College officials are “evaluating the operation of the course and considering options for the future” as part of an institutional effort to redirect about $20 million from administrative costs to the “core academic mission,” according to an email statement to The Dartmouth from College spokesperson Diana Lawrence. However, she added that the College “[does] not currently have plans to sell the underlying property. Any changes to property ownership at the College occur after substantial consultation and would consider the long-term value of the property to the College.”
A 70-year-old woman was killed at Dartmouth-Hitchcock Medical Center in Lebanon Tuesday afternoon, prompting an active shooter alert and the evacuation of the hospital. A suspect, the victim’s son, was taken into custody that afternoon and is expected to be arraigned Wednesday morning. The investigation is ongoing, and the hospital has returned to normal operations.
UPDATE: September 12, 8:25 p.m.: Attorney General Gordon MacDonald confirmed that a 70-year-old woman was killed at DHMC today. The suspect in custody is the son of the slain woman. No other patients, visitors or staff were physically injured as a result of the incident.
Dartmouth ranked 11th in the 2018 U.S. News and World Report university rankings released today, showing no change in ranking from last year.

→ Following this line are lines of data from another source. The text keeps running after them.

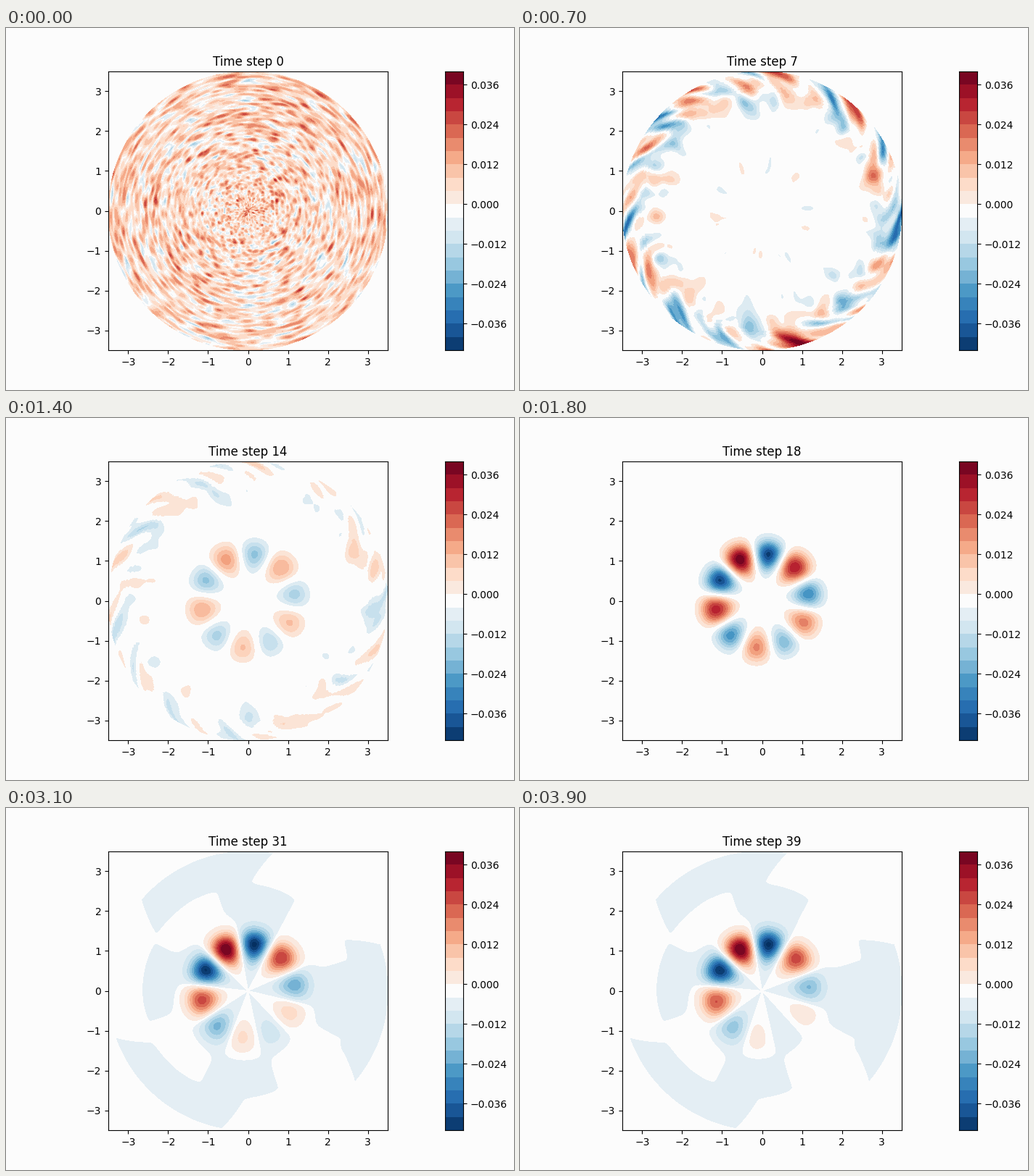
Animation of 700x500 px, one loop 4000 ms. Source, as a matplotlib script:

```python
import numpy as np
import matplotlib.pyplot as plt
from matplotlib.animation import FuncAnimation
from matplotlib.colors import ListedColormap

STEPS = 40
R_MAX = 3.5
NR, NT = 160, 360
BG = "#fcfcfc"

r = np.linspace(0, R_MAX, NR)[:, None]
deg = np.arange(NT)[None, :]
angle = np.radians(np.arange(NT + 1))
X = r * np.cos(angle)
Y = r * np.sin(angle)
levels = np.arange(-11, 12) * 0.004
cmap = plt.get_cmap("RdBu_r")


def bell(x, width):
    return np.exp(-0.5 * (x / width) ** 2)


def cosd(a):
    return np.cos(np.radians(a))


def sind(a):
    return np.sin(np.radians(a))


def smooth_step(x, width):
    return 0.5 + 0.5 * np.tanh(x / width)


def noise(seed, sr, st):
    """Unit-variance noise, blurred by sr and st cells along r and theta."""
    raw = np.random.default_rng(seed).normal(size=(NR, NT))
    fr = np.fft.fftfreq(NR)[:, None]
    ft = np.fft.fftfreq(NT)[None, :]
    blur = np.exp(-2 * np.pi**2 * ((sr * fr) ** 2 + (st * ft) ** 2))
    blur[0, 0] = 0
    z = np.fft.ifft2(np.fft.fft2(raw) * blur).real
    return z / z.std()


def tighten_centre(z):
    """Resample the rows so that the detail gets finer towards r = 0."""
    rows = np.sqrt(r / R_MAX) * (NR - 1.001)
    low = rows.astype(int)[:, 0]
    part = rows - low[:, None]
    return z[low] * (1 - part) + z[low + 1] * part


def shear(z):
    """Sweep the pattern sideways close to the rim."""
    turn = 12 * np.clip((r[:, 0] - 2.8) / 0.7, 0, 1) ** 2
    return np.stack([np.roll(row, int(t)) for row, t in zip(z, turn)])


start = 0.0027 + 0.0015 * (r / R_MAX) ** 3 + 0.0072 * noise(3, 0.9, 2.1)
early = (0.0012 * tighten_centre(noise(8, 4, 1.9))
         + 0.017 * bell(r - 3.45, 0.33) * shear(noise(5, 7, 2.3)))
middle = 0.015 * bell(r - 3.35, 0.6) * shear(noise(12, 7, 2.7))


def turbulence(s):
    """Rim waves that swell, change over into wider ones and die away."""
    strength = np.clip(min(s / 4, (16 - s) / 6), 0, 1)
    mix = np.pi / 2 * np.clip((s - 4) / 6, 0, 1)
    return strength * (np.cos(mix) * np.roll(early, s - 4, axis=1)
                       + np.sin(mix) * np.roll(middle, s - 10, axis=1))


def ring(s):
    """Five pairs of lobes; those below right weaken and drift apart."""
    rel = deg - 115
    skew = 22 * (1 - np.exp(-max(s - 10, 0) / 10))
    height = (43.5 - skew + skew * cosd(rel)) / 1000
    drift = 4 + 9 * max((s - 18) / 21, 0) ** 1.5
    base = deg - drift * sind(rel) * (1 - cosd(rel)) / 2
    return height * cosd(5 * (base - 118))


def arms(around):
    """Faint sign pattern: lobe sectors, then four arms, then three."""
    inner = around / 0.02
    four = -cosd(4 * (deg - 85))
    three = -cosd(3 * (deg - 119 + 11 * (r - 2.65)))
    z = inner + (four - inner) * smooth_step(r - 1.8, 0.15)
    z = z + (three - z) * smooth_step(r - 2.65, 0.05)
    return np.clip(0.01 * z, -0.0015, 0.0015)


def field(s):
    around = ring(s)
    radial = bell(r - 1.18, np.where(r > 1.18, 0.25, 0.29))
    growth = min(1, np.exp((s - 18) / 4.5))
    z = start * np.exp(-1.3 * s) + growth * radial * around + turbulence(s)
    if s >= 27:
        z += arms(around)
    z = np.clip(z, -0.0439, 0.0439)
    return np.hstack([z, z[:, :1]])


def band_colors(edges, centre):
    """Diverging colours around centre, with the middle left blank."""
    offset = (edges[:-1] + edges[1:]) / 2 - centre
    half = 0.044 if centre == 0 else 0.042
    return [BG if abs(v) < 0.003 else cmap(0.5 + v / (2 * half))
            for v in offset]


fig = plt.figure(figsize=(7, 5), dpi=100, facecolor=BG)
ax = fig.add_axes([141 / 700, 0.11, 385 / 700, 0.77], facecolor=BG)
ax.set_xticks(range(-3, 4))
ax.set_yticks(range(-3, 4))

bar = fig.add_axes([605 / 700, 0.11, 25.3 / 700, 0.77])
edges = levels[:-1]
bar.pcolormesh([0, 1], edges, np.arange(21)[:, None],
               cmap=ListedColormap(band_colors(edges, -0.002)))
bar.set_xticks([])
bar.yaxis.tick_right()
bar.set_yticks(np.arange(-3, 4) * 0.012)
bar.set_ylim(-0.044, 0.04)


def draw(s):
    for c in list(ax.collections):
        c.remove()
    centre = -0.002 if s < 7 else 0 if s < 27 else 0.002
    ax.contourf(X, Y, field(s), levels=levels,
                colors=band_colors(levels, centre))
    ax.set_xlim(-3.4995, 3.4995)
    ax.set_ylim(-3.4995, 3.4995)
    ax.set_title(f"Time step {s}")
    return []


anim = FuncAnimation(fig, draw, frames=STEPS, interval=100,
                     init_func=lambda: [], repeat=True, repeat_delay=0)
plt.show()
```
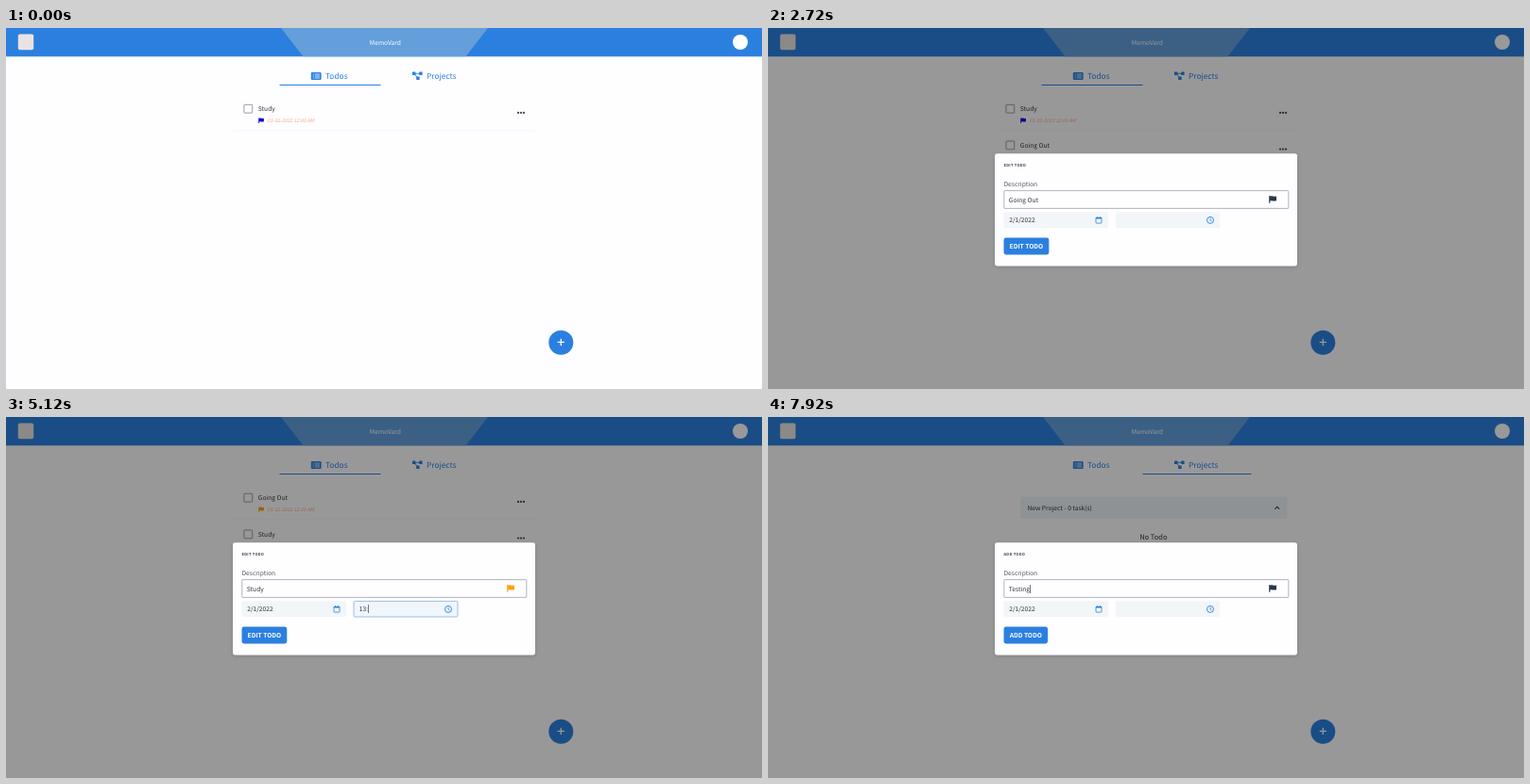
Write an HTML page that moves like this. It is 800x383 px and loops after 8000 ms.

```html
<!DOCTYPE html>
<html lang="en">
<head>
<meta charset="utf-8">
<title>Todo app</title>
<style>
  html, body { margin: 0; width: 100%; height: 100%; overflow: hidden; background: #fefdff; }
  svg { display: block; width: 100vw; height: 100vh; }
  text {
    font-family: "Noto Sans CJK SC", "Noto Sans CJK JP", "Noto Sans", sans-serif;
    font-size: 6.67px;
    text-rendering: geometricPrecision;
    white-space: pre;
  }
</style>
</head>
<body>
<svg id="stage" viewBox="0 0 800 383"></svg>
<script>
const LOOP = 8000, STEP = 80;
const BLUE = '#2b80df', PAGE = '#fefdff', INK = '#333338';
const FLAG = { none: '#2d3748', low: '#0d0de0', mid: '#ffa115', high: '#e60b0b' };
const MIDNIGHT = '01-02-2022 12:00 AM', AFTERNOON = '01-02-2022 01:00 PM';

const stage = document.getElementById('stage');

// Progress from 0 to 1 between two times
const ramp = (t, a, b) => Math.min(1, Math.max(0, (t - a) / (b - a)));
const within = (t, a, b) => t >= a && t < b;
// Last value whose time has been reached
const pick = (t, steps) => steps.reduce((v, [at, next]) => t >= at ? next : v, '');
// Part of a text typed so far
const typed = (t, text, start, gap) =>
  text.slice(0, Math.max(0, Math.floor((t - start) / gap) + 1));

const rect = (x, y, w, h, fill, r = 0, more = '') =>
  `<rect x="${x}" y="${y}" width="${w}" height="${h}" rx="${r}" fill="${fill}" ${more}/>`;
const circle = (x, y, r, fill, more = '') =>
  `<circle cx="${x}" cy="${y}" r="${r}" fill="${fill}" ${more}/>`;
const line = (d, color, w, more = '') =>
  `<path d="${d}" fill="none" stroke="${color}" stroke-width="${w}" ${more}/>`;
const label = (x, y, s, fill = INK, more = '') =>
  `<text x="${x}" y="${y}" fill="${fill}" ${more}>${s}</text>`;
const group = (transform, body, opacity = 1) =>
  `<g transform="${transform}" opacity="${opacity}">${body}</g>`;

const flag = (x, y, k, color) => group(`translate(${x} ${y}) scale(${k})`,
  `<path d="M0 0H.9V.5C2.6-.3 3.6 1 6 .3V4C3.8 4.8 2.6 3.5 .9 4.2V6H0Z" fill="${color}"/>`);

const listIcon = () => {
  let s = rect(322.8, 46.9, 10.8, 8.2, BLUE, 1.1);
  for (const y of [49, 51, 53]) {
    s += circle(325.2, y, .6, PAGE) + line(`M326.8 ${y}H332`, PAGE, .8);
  }
  return s;
};

const treeIcon = (x, y, k, color) => group(`translate(${x} ${y}) scale(${k})`,
  line('M2 1.7H9M2.4 2L5.4 6.4', color, .9) +
  rect(0, 0, 3.4, 3.4, color, .5) + rect(7.2, 0, 3.4, 3.4, color, .5) +
  rect(4.2, 5, 3.4, 3.4, color, .5));

const clipboardIcon = () =>
  rect(583.8, 299.4, 6.8, 8, '#fff', .8) +
  rect(585.5, 298.4, 3.4, 2.2, '#fff', .7) +
  circle(587.2, 299.6, .5, BLUE) +
  line('M585.2 302.6H589.2M585.2 304.1H589.2M585.2 305.6H589.2', BLUE, .5);

function header() {
  return rect(0, 0, 800, 30.3, BLUE) +
    `<path d="M291 0H510L486.5 30.3H314.5Z" fill="#649fdb"/>` +
    rect(12.8, 6.4, 16.4, 16.8, '#e9e3e1', 2) +
    circle(777, 15, 8, '#fff') +
    label(401.4, 17.7, 'MemoVard', '#fff', 'text-anchor="middle"');
}

function tabs(onProjects) {
  const style = 'style="font-size:8.33px;font-weight:500"';
  const [x, w] = onProjects ? [396.5, 115] : [289.5, 107];
  return listIcon() + treeIcon(430, 46.6, 1, BLUE) +
    label(338, 54.2, 'Todos', BLUE, style) +
    label(445, 54.2, 'Projects', BLUE, style) +
    rect(x, 60, w, 1, BLUE);
}

function todo(row, [name, level, due]) {
  const dots = [542, 545, 548].map(x => circle(x, 89.9, 1.15, '#4b4b55')).join('');
  return group(`translate(0 ${row * 38.7})`,
    rect(251.9, 81.3, 8.8, 8.8, 'none', .6, 'stroke="#8b8b90" stroke-width=".85"') +
    label(266.8, 88.2, name) +
    flag(267.2, 95.4, .95, FLAG[level]) +
    label(276.6, 100.2, due, '#f7a679', 'style="font-size:5.2px;font-style:italic"') +
    dots + rect(240, 108.6, 320, .6, '#ededf1'));
}

function todos(t) {
  const study = (level, due) => ['Study', level, due];
  const out = level => ['Going Out', level, MIDNIGHT];
  const list =
    t < 1440 ? [study('low', MIDNIGHT)] :
    t < 3360 ? [study('low', MIDNIGHT), out('none')] :
    t < 6000 ? [out('mid'), study('low', MIDNIGHT)] :
               [out('mid'), study('high', AFTERNOON)];
  return list.map((item, i) => todo(i, item)).join('');
}

function projects(t) {
  const open = ramp(t, 6640, 6800);
  return rect(267, 84.4, 282.5, 23.6, '#edf2f7', 1.5) +
    label(274.4, 99, 'New Project - 0 task(s)', INK, 'font-weight="500"') +
    group(`translate(538.8 96.4) rotate(${180 * open})`,
      line('M-2.3 -1.2L0 1.2L2.3 -1.2', INK, 1.1)) +
    group('translate(0 0)',
      label(407.8, 130, 'No Todo', INK, 'text-anchor="middle" style="font-size:7.5px"'), open);
}

function addButton(t) {
  const items = ramp(t, 0, 240) - ramp(t, 720, 880);
  const turn = 45 * (ramp(t, 0, 240) - ramp(t, 800, 960));
  const item = (y, icon) => group(
    `translate(587.2 ${y}) scale(${items}) translate(-587.2 ${-y})`,
    circle(587.2, y, 10.4, BLUE) + icon, items);
  return (items > 0
      ? item(272.8, treeIcon(582.1, 268.7, .97, '#fff')) + item(303.2, clipboardIcon())
      : '') +
    circle(587.3, 333.8, 13, BLUE) +
    group(`translate(587.3 333.4) rotate(${turn})`, line('M-3.6 0H3.6M0 -3.6V3.6', '#fff', 1.25));
}

const dialogs = [
  {
    verb: 'ADD', open: 400, close: 1360, fade: 160,
    text: t => typed(t, 'Going Out', 720, 60),
    level: () => 'none',
    caret: t => within(t, 720, 1360) ? 'text' : ''
  },
  {
    verb: 'EDIT', open: 2480, close: 3360, fade: 0,
    text: () => 'Going Out',
    level: t => pick(t, [[0, 'none'], [2880, 'low'], [3040, 'mid']])
  },
  {
    verb: 'EDIT', open: 4000, close: 6000, fade: 0,
    text: () => 'Study',
    level: t => pick(t, [[0, 'low'], [4480, 'mid'], [5520, 'high']]),
    time: t => typed(t, '13:00', 4960, 80).slice(0, t < 5120 ? 2 : t < 5200 ? 4 : 5),
    focus: t => within(t, 4640, 5520),
    caret: t => within(t, 4640, 4800) || within(t, 4960, 5520) ? 'time' : ''
  },
  {
    verb: 'ADD', open: 7040, close: LOOP, fade: 0,
    text: t => pick(t, [[7520, 'T'], [7680, 'Te'], [7760, 'Test'], [7840, 'Testi'], [7920, 'Testing']]),
    level: () => 'none',
    caret: t => t >= 7440 ? 'text' : ''
  }
];

function dialog(t, d) {
  const show = ramp(t, d.open, d.open + 160) * (d.fade ? 1 - ramp(t, d.close, d.close + d.fade) : 1);
  const scale = .95 + .05 * show;
  const name = d.verb + ' TODO';
  const width = d.verb === 'ADD' ? 46.5 : 47.8;
  const focus = d.focus && d.focus(t);
  const time = !d.time ? '' : t < 5120 ? typed(t, '13', 4960, 80) : d.time(t).slice(0, t < 5200 ? 4 : 5);
  const clock = circle(468, 203.9, 3.5, 'none', `stroke="${BLUE}" stroke-width=".9"`) +
    line('M468 201.8V204L469.5 204.9', BLUE, .8);
  const calendar = rect(347, 201.3, 6, 5.8, 'none', .6, `stroke="${BLUE}" stroke-width=".8"`) +
    rect(346.8, 201, 6.4, 1.6, BLUE, .4) + line('M348.5 200V201.5M351.5 200V201.5', BLUE, .8);
  const caret = d.caret ? d.caret(t) : '';
  const body =
    rect(240, 133.2, 320, 119.2, PAGE, 2.6, 'filter="url(#shadow)"') +
    label(249.5, 147, name, INK, 'style="font-size:4px;font-weight:700;letter-spacing:.25px"') +
    label(249.5, 167.6, 'Description', '#55555c') +
    rect(249.8, 172.6, 301, 18.8, PAGE, .5, 'stroke="#a3a3a8" stroke-width=".8"') +
    label(254.8, 184.6, d.text(t), INK, 'id="text"') +
    flag(530.2, 178, 1.3, FLAG[d.level(t)]) +
    rect(249.5, 195.2, 110.6, 16.8, '#f2f6f9', 1.4) +
    label(255.2, 206, '2/1/2022') + calendar +
    rect(368, 195.4, 110, 16.6, focus ? '#f0f6fb' : '#f2f6f9', 1.4,
      focus ? 'stroke="#7fb0e4" stroke-width=".8"' : '') +
    label(373.8, 206, time, INK, 'id="time"') + clock +
    rect(249.5, 222.5, width, 18, BLUE, 2.4) +
    label(249.5 + width / 2, 234.1, name, '#fff', 'text-anchor="middle" font-weight="600"') +
    (caret ? rect(0, caret === 'text' ? 178 : 199, .6, 9, '#222', 0, `id="caret" data-for="${caret}"`) : '');
  return rect(0, 0, 800, 383, '#000', 0, `opacity="${.4 * show}"`) +
    group(`translate(400 193) scale(${scale}) translate(-400 -193)`, body, show);
}

const toasts = [
  [1440, 2480, 'Successfully added new todo'],
  [3360, 4400, 'Successfully edited todo'],
  [6000, 7040, 'Successfully edited todo']
];

function toast(t, [start, end, message]) {
  const gone = ramp(t, end - STEP, end + STEP);
  return group(`translate(0 ${gone * 10})`,
    rect(8, 354.6, 153.8, 22.9, '#000', 2.6, 'filter="url(#shadow)"') +
    label(20, 368.6, message, '#fff', 'font-weight="700"') +
    line('M149.1 364.1L152.9 367.9M152.9 364.1L149.1 367.9', '#fff', 1), 1 - gone);
}

function placeCaret() {
  const caret = document.getElementById('caret');
  if (!caret) return;
  const field = document.getElementById(caret.dataset.for);
  const length = field.textContent ? field.getComputedTextLength() : 0;
  caret.setAttribute('x', +field.getAttribute('x') + length);
}

function draw(t) {
  const onProjects = t >= 6400;
  const shadow = `<defs><filter id="shadow" x="-10%" y="-20%" width="120%" height="140%">
    <feDropShadow dx="0" dy="1.5" stdDeviation="2" flood-opacity=".14"/></filter></defs>`;
  stage.innerHTML = shadow + rect(0, 0, 800, 383, PAGE) + header() + tabs(onProjects) +
    (onProjects ? projects(t) : todos(t)) + addButton(t) +
    dialogs.filter(d => within(t, d.open, d.close + d.fade)).map(d => dialog(t, d)).join('') +
    toasts.filter(([a, b]) => within(t, a, b + STEP)).map(m => toast(t, m)).join('');
  placeCaret();
}

let start, last = -1;
function tick(now) {
  start ??= now;
  const t = Math.floor(((now - start) % LOOP) / STEP) * STEP;
  if (t !== last) draw(last = t);
  requestAnimationFrame(tick);
}
draw(0);
requestAnimationFrame(tick);
</script>
</body>
</html>
```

The College has appointed Allison Lyng O’Connell as the new Title IX coordinator and Clery Act compliance officer, replacing outgoing coordinator Heather Lindkvist. Appointed Aug. 16, she is responsible for ensuring Dartmouth’s compliance with gender equity and campus safety laws.
As the deputy director of the Rockefeller Center, Sadhana Hall has developed initiatives for fostering student leaders such as the Management and Leadership Development Program and the Rockefeller Global Leadership Program. Prior to coming Dartmouth in 2004, Hall spent 20 years working on health, agriculture and water resources around the world in places like Tuvalu, Bhutan and the Caucasus. Domestically, she has worked on expanding healthcare services to underprivileged communities in New Hampshire.
When it comes to understanding the recent surge of radical political organizations in the U.S., Mark Bray, a visiting lecturer in history at the College, may know more than any scholar today on the far-left “Antifa” or anti-fascist movement.